I got my apartment ready for her, bought some pigeon pants, and brought her home the very next weekend. I can remember the Uber ride back to the apartment and trying to hold the box as level as I could through all the twists, turns, and hills of San Francisco. I can easily recall the sound of her little black claws scratching the bottom of the cardboard carrier as she tried to keep her balance.

When I took her home I gave her plenty of space and let her hang out on one of the shelves in my room. After a day or so she began to feel more comfortable around me and would fly to the foot of the bed when I was laying on it after work. She’d get a little closer every single day, until finally she hopped up onto the pillow next to mine.

I remember the first time she ever cooed. I was so happy that she was happy.

That one day in Japantown six years ago absolutely changed my life. Adopting Sophia has been one of the best decisions I’ve ever made, and, like many pet owners, I can’t imagine my life without her.


I wish everybody could feel what it’s like to have a pigeon in their life, and to discover just how wonderful and misunderstood these birds are.

So, now we’re volunteers with Palomacy.
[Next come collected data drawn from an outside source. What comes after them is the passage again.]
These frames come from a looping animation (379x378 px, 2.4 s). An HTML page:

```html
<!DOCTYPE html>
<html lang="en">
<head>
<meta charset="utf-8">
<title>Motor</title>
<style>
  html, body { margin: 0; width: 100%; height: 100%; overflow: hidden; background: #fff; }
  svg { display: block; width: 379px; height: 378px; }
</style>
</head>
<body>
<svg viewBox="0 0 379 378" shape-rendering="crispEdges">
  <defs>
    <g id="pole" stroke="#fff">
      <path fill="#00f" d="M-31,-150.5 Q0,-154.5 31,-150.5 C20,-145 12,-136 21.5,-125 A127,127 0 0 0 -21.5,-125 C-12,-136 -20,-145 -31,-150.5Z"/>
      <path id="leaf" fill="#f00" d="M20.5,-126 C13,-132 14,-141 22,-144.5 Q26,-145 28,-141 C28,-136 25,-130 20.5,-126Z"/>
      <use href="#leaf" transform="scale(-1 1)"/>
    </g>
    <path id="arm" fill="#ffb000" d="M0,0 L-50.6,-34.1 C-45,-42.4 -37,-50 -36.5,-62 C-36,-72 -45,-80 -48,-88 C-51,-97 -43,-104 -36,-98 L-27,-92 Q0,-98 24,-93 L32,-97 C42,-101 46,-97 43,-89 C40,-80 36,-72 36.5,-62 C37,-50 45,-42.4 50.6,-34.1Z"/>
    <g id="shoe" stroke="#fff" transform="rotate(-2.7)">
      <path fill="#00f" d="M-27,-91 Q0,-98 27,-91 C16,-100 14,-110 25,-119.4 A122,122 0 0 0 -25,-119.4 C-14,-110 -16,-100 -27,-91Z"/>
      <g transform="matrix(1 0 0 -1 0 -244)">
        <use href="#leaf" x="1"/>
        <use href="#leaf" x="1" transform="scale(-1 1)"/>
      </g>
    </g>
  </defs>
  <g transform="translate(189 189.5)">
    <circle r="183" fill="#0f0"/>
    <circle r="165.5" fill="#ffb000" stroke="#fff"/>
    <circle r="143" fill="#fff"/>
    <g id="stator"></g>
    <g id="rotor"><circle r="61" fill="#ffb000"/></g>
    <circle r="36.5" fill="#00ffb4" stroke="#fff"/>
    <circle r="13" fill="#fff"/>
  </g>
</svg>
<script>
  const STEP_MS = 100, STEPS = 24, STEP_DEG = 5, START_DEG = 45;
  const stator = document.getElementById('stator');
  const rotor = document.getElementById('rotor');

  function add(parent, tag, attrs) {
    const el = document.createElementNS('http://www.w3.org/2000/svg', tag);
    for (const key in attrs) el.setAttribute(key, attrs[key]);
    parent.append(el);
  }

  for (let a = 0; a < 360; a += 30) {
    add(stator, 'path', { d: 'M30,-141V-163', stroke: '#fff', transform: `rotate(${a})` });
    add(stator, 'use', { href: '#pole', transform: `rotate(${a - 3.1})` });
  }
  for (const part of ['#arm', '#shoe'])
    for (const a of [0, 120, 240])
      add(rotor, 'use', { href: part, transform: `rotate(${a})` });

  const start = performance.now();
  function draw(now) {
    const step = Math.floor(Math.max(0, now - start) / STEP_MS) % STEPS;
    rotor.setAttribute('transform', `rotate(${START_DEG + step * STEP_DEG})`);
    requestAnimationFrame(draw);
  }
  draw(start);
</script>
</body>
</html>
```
We do dozens of events every year. We’re invited to pet adoption events, elementary schools, science museums, zoos, kids’ birthday parties, seed exchanges, and yes, the Nihonmachi Street Fair.

The goal isn’t always to find the birds forever homes. Let’s be honest, most people who stop by the booth aren’t looking to adopt a pigeon, they’re just curious. But while we have their attention, we can teach them about the plight of domestic pigeons and the joys of having pigeons as companion animals

Palomacy is a non-profit organization that relies on donations and the kindness of volunteers to continue operating (fun fact, our most generous donor is Craig Newmark of Craigslist!). If you’ve made it this far, please consider donating. Every dollar goes directly to medical care, bird food, and supplies.